Arsenic can enter the drinking water from various sources. Arsenic found in well water typically is from geologic formations containing arsenic compounds. Arsenic may also enter water supplies from waste chemical disposal sites. Arsenic is a common ingredient in many pesticides and wood preservatives; it can enter the water supply due to widespread use and improper applications.
Exposure to high and low levels of arsenic can result in several different health effects. Health effects of acute arsenic poisoning include jaundice, liver abnormalities, lung congestions, and kidney failure, nerve disorders. Symptoms of acute exposure include headaches, confusions, hallucinations, seizures, loss of vision, muscle weakness and numbness in legs and arms. Chronic exposure to arsenic can result in skin and nail lesions, notable changes in pigmentation, thickening of palms and soles and hair loss. Eventually those skin disorders can lead to skin cancers.
How is arsenic regulated?
On October 3, 2001 the EPA finalized the new arsenic rule. This rules revised the old Maximum Contaminant Level from 50 parts per billion down to 10 parts per billion. According to the EPA’s Science Advisory Board, reducing the arsenic level will prevent 5-8 deaths from this cancer, 19-25 cases of lung cancer, preventing 16-22 deaths; and numerous other non-cancerous diseases such as diabetes and heart disease.
How is arsenic tested?
There are field tests available, which can indicate a presence.
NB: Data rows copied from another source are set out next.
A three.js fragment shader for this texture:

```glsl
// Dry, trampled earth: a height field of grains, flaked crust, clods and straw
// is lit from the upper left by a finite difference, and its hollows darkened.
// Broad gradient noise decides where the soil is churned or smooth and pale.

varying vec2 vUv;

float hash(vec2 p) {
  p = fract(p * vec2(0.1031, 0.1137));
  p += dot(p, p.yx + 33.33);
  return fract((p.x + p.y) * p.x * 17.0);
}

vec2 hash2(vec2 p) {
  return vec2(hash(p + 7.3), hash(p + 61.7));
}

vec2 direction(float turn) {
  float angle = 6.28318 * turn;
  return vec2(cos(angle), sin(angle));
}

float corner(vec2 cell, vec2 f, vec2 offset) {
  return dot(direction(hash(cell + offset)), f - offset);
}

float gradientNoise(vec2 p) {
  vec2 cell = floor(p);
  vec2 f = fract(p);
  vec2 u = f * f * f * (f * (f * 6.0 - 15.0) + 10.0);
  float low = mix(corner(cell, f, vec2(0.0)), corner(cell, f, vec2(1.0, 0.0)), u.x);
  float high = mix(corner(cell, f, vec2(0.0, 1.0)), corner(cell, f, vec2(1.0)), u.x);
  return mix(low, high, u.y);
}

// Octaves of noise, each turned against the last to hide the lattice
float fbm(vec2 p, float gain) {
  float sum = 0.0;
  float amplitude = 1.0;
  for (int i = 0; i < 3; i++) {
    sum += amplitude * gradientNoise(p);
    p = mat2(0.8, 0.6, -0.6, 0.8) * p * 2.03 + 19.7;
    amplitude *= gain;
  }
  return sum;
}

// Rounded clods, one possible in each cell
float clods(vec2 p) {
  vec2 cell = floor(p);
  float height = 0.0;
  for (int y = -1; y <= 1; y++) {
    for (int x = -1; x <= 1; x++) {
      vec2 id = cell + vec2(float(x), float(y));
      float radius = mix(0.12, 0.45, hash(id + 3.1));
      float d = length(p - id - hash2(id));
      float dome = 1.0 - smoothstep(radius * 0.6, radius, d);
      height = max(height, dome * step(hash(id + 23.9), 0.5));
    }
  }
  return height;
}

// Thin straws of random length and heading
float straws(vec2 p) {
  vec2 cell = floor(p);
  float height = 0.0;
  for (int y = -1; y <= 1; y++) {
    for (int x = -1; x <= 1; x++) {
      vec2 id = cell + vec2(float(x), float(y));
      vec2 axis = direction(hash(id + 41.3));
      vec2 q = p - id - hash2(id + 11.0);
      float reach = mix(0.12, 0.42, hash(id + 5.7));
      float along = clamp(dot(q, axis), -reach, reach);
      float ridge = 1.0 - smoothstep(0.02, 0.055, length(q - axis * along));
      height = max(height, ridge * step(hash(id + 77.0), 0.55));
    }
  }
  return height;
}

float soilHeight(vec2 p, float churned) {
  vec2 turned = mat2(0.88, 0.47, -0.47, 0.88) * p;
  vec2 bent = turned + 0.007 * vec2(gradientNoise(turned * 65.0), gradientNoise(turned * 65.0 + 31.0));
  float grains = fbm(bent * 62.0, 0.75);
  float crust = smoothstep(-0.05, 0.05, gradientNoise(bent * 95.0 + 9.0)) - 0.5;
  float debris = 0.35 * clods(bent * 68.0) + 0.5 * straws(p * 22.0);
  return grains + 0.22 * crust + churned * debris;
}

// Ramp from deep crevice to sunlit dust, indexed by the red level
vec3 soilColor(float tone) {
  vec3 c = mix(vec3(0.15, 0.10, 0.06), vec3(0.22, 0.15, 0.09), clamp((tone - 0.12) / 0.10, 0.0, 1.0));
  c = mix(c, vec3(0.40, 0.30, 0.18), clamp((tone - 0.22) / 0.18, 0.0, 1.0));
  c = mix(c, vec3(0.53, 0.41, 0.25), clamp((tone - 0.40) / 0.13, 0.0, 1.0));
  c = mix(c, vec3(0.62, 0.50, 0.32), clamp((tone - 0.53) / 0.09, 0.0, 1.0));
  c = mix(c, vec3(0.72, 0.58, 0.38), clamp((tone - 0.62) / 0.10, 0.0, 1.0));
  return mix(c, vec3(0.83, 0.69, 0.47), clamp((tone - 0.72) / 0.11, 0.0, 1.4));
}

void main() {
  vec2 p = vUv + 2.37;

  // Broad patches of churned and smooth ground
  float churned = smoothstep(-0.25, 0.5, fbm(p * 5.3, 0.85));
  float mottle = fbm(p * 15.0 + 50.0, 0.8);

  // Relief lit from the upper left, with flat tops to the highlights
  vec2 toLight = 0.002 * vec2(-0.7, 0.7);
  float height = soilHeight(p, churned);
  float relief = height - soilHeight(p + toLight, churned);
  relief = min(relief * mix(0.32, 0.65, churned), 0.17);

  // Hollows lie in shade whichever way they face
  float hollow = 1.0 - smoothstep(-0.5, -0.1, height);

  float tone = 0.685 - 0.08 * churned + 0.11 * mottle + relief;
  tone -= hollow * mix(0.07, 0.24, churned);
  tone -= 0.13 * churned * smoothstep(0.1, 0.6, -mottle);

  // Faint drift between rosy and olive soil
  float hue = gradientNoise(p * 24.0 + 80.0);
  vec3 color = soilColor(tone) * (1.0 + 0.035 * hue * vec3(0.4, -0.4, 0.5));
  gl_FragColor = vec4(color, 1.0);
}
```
These tests do not meet monitoring requirements for public water supplies, but may be useful in screening or monitoring a treatment system. Since arsenic is a health-based contaminant you should have the water analyzed using a laboratory.
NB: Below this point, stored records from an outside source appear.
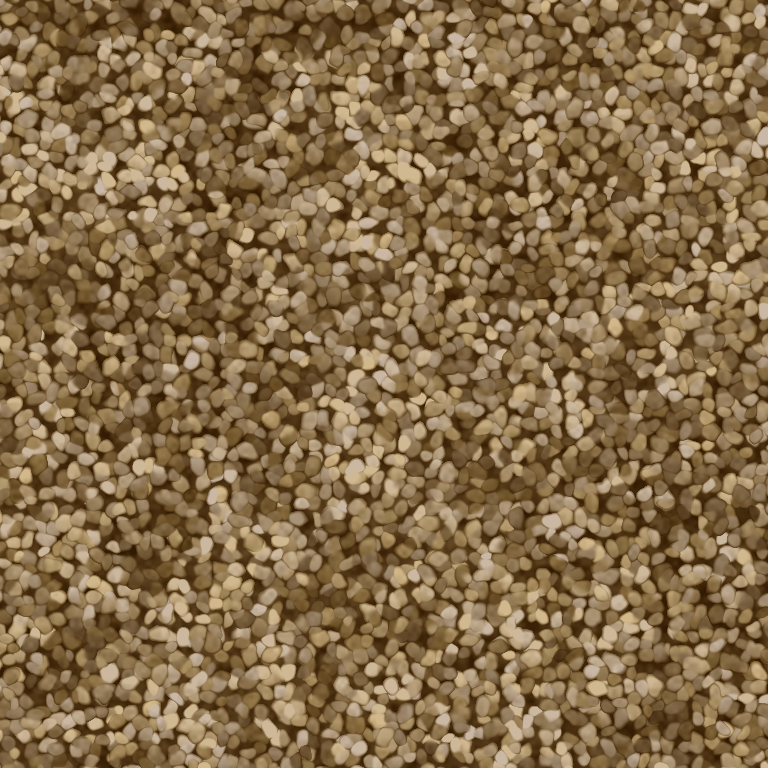
Write a Shadertoy shader that draws this texture.

```glsl
vec4 hash4(vec2 p) {
    vec4 h = fract(p.xyxy * vec4(0.1031, 0.1030, 0.0973, 0.1099));
    h += dot(h, h.wzxy + 33.33);
    return fract((h.xxyz + h.yzzw) * h.zywx);
}

float noise(vec2 p) {
    vec2 cell = floor(p), f = fract(p);
    f = f * f * (3.0 - 2.0 * f);
    return mix(mix(hash4(cell).x, hash4(cell + vec2(1, 0)).x, f.x),
               mix(hash4(cell + vec2(0, 1)).x, hash4(cell + vec2(1, 1)).x, f.x), f.y);
}

// Soft-blended pile of domed tufts: x = brightness, y = warmth
vec2 tuftPile(vec2 p) {
    // The dark gap between tufts acts as a low background layer
    float total = exp(1.6);
    vec2 sum = total * vec2(0.05 + 0.22 * noise(p * 1.3 + 40.0), 0.5);

    for (int j = -1; j <= 1; j++)
    for (int i = -1; i <= 1; i++) {
        vec2 cell = floor(p) + vec2(i, j);
        vec4 shape = hash4(cell + 17.0);
        vec4 look = hash4(cell + 291.0);
        vec2 d = p - cell - shape.xy;

        // Randomly turned ellipse
        float angle = 6.2832 * shape.z;
        vec2 axis = vec2(cos(angle), sin(angle));
        vec2 q = vec2(dot(d, axis), dot(d, vec2(-axis.y, axis.x)));
        q *= vec2(0.84, 1.14) / mix(0.54, 0.80, shape.w);
        float dome = 1.0 - dot(q, q);

        // Higher tufts cover lower ones; clusters share a tone
        float weight = smoothstep(0.0, 0.25, dome) * exp(9.0 * (0.8 * dome + 0.7 * look.x));
        float tone = 0.44 + 0.64 * look.y + 0.5 * (noise(cell * 0.37) - 0.5);
        float shade = mix(0.42, 1.0, smoothstep(0.0, 0.65, dome)) + 0.16 * d.y;
        sum += weight * vec2(tone * shade, look.z);
        total += weight;
    }
    return sum / total;
}

void mainImage(out vec4 fragColor, in vec2 fragCoord) {
    vec2 uv = fragCoord / iResolution.y;

    // Bend the grid so the tufts lose their regular outlines
    vec2 p = uv * 60.0;
    p += 0.35 * (vec2(noise(p * 1.4), noise(p * 1.4 + 71.0)) - 0.5);
    vec2 pile = tuftPile(p);

    // Fibre grain and broad unevenness
    float value = pile.x;
    value += 0.17 * (noise(uv * 150.0 + 9.0) - 0.5);
    value += 0.10 * (noise(uv * 7.0 + 3.0) - 0.5);
    value = clamp(value, 0.0, 1.1);

    // Dark brown to cream, with golden and greyish yarns
    vec3 color = vec3(0.19, 0.10, 0.01)
               + vec3(0.56, 0.56, 0.52) * pow(vec3(value), vec3(1.0, 1.07, 1.3));
    color += (pile.y - 0.5) * value * vec3(0.03, 0.0, -0.10);
    fragColor = vec4(clamp(color, 0.0, 1.0), 1.0);
}
```
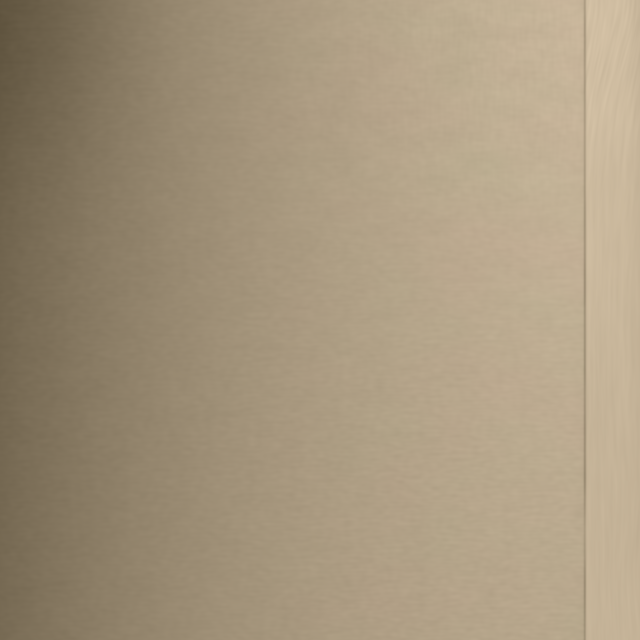
Give the GLSL for this texture, as a WebGL 1 fragment shader.

```glsl
precision highp float;
// Draws a softly lit beige woven panel with a pale wood strip along its right side.

uniform vec2 u_resolution;

vec2 gradientAt(vec2 cell) {
  vec2 p = fract(cell * vec2(0.1031, 0.1137));
  p += dot(p, p.yx + 33.33);
  float angle = 6.2832 * fract((p.x + p.y) * p.x * 7.31);
  return vec2(cos(angle), sin(angle));
}

// Gradient noise, roughly -0.7 to 0.7
float noise(vec2 p) {
  vec2 i = floor(p);
  vec2 f = p - i;
  vec2 w = f * f * f * (f * (f * 6.0 - 15.0) + 10.0);
  float low = mix(dot(gradientAt(i), f),
                  dot(gradientAt(i + vec2(1.0, 0.0)), f - vec2(1.0, 0.0)), w.x);
  float high = mix(dot(gradientAt(i + vec2(0.0, 1.0)), f - vec2(0.0, 1.0)),
                   dot(gradientAt(i + 1.0), f - 1.0), w.x);
  return mix(low, high, w.y);
}

float fbm(vec2 p) {
  float sum = 0.0;
  float amplitude = 0.5;
  for (int i = 0; i < 4; i++) {
    sum += amplitude * noise(p);
    p = p * 2.03 + 17.7;
    amplitude *= 0.5;
  }
  return sum;
}

// Light falls off toward the left, most strongly in the upper corner
float panelLight(vec2 uv) {
  float light = 0.445 + 0.385 * (1.0 - exp(-1.8 * uv.x));
  light += 0.12 * (uv.y - 0.5) * (uv.x - 0.35);
  light -= 0.05 * smoothstep(0.3, 0.05, uv.x) * smoothstep(0.6, 1.0, uv.y);
  return light;
}

// Horizontal threads below, giving way to mottling and crossing threads above
float weave(vec2 uv) {
  float upper = smoothstep(0.45, 0.95, uv.y) * smoothstep(0.3, 0.8, uv.x);
  float lower = smoothstep(0.75, 0.25, uv.y) * smoothstep(0.1, 0.7, uv.x);
  float threads = noise(uv * vec2(36.0, 190.0)) + 0.8 * noise(uv * vec2(80.0, 140.0) + 40.0);
  float mottling = noise(uv * vec2(75.0, 95.0) + 63.0);
  float crossing = noise(uv * vec2(160.0, 36.0) + 9.0);
  return (0.007 + 0.007 * lower) * threads + 0.011 * mottling + 0.012 * upper * crossing
       + (0.016 + 0.018 * upper) * fbm(uv * vec2(16.0, 30.0));
}

// Long vertical grain that leans and ripples toward the top
float woodGrain(vec2 uv) {
  float lean = smoothstep(0.6, 1.0, uv.y);
  float x = uv.x - 0.12 * lean * (uv.y - 0.6) + 0.012 * noise(uv * vec2(12.0, 5.0));
  float streaks = noise(vec2(x * 150.0, uv.y * 9.0)) + 0.6 * noise(vec2(x * 240.0, uv.y * 22.0) + 31.0);
  return (0.016 + 0.02 * lean) * streaks + 0.02 * fbm(uv * vec2(18.0, 5.0));
}

void main() {
  vec2 uv = gl_FragCoord.xy / u_resolution;
  float pixel = 1.0 / u_resolution.x;
  float seam = uv.x - 0.914;

  // Panel and strip
  float panel = panelLight(uv) + weave(uv);
  float strip = 0.768 + 0.045 * smoothstep(0.2, 1.0, uv.y) + woodGrain(uv);
  strip -= 0.04 * smoothstep(0.06, 0.09, seam) * uv.y;
  float light = mix(panel, strip, smoothstep(-0.0015 - pixel, 0.0015 + pixel, seam));

  // Soft, uneven joint with a faint lit edge beside it
  float joint = exp(-pow(seam / (0.0014 + 0.4 * pixel), 2.0));
  float rim = exp(-pow((seam - 0.006) / 0.004, 2.0));
  light += 0.008 * rim - joint * (0.12 + 0.07 * noise(vec2(3.5, uv.y * 14.0)));
  light -= 0.015 * exp(seam * 160.0) * step(seam, 0.0);

  // Warm beige tint, with faint rosy patches on the panel
  vec3 color = light * vec3(1.0, 0.94, 0.88) - vec3(0.0, 0.023, 0.083);
  float rosy = fbm(uv * vec2(6.0, 9.0) + 5.0) * smoothstep(0.2, 0.8, uv.x) * step(seam, 0.0);
  color += rosy * vec3(0.015, -0.012, 0.004);

  gl_FragColor = vec4(clamp(color, 0.0, 1.0), 1.0);
}
```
Laboratories analyzing drinking water samples can utilize various methods including EPA method 200.7 and 200.8 which utilize an Inductively Coupled Plasma (ICP) or the Standards Method 31138 which uses Graphite Furnace.
How is arsenic treated?
In drinking water there are two species of Arsenic: arsenite (As+3) and arenate (As+5). Arsenate is more common in surface water while arsenite is more prevalent in groundwater. The EPA has reviewed several treatment techniques and found the following meet the requirement under the Safe Drinking Water Act (SOWA) for best available technologies: Ion Exchange, Activated Alumina, Reverse Osmosis, Modified Coagulation/Filtration, Modified Lime Softening, and Electrodialysis Reversal. Aresnate is removed more efficiently than the arsenite, so pre-oxidation is recommended to convert arsenite into arsenate. Data shows chlorine, potassium permanganate and ozone are effective for converting the arsenite into arsenate. The EPA is still investigating the use of ultraviolet light technology and solid oxidizing media for the conversion.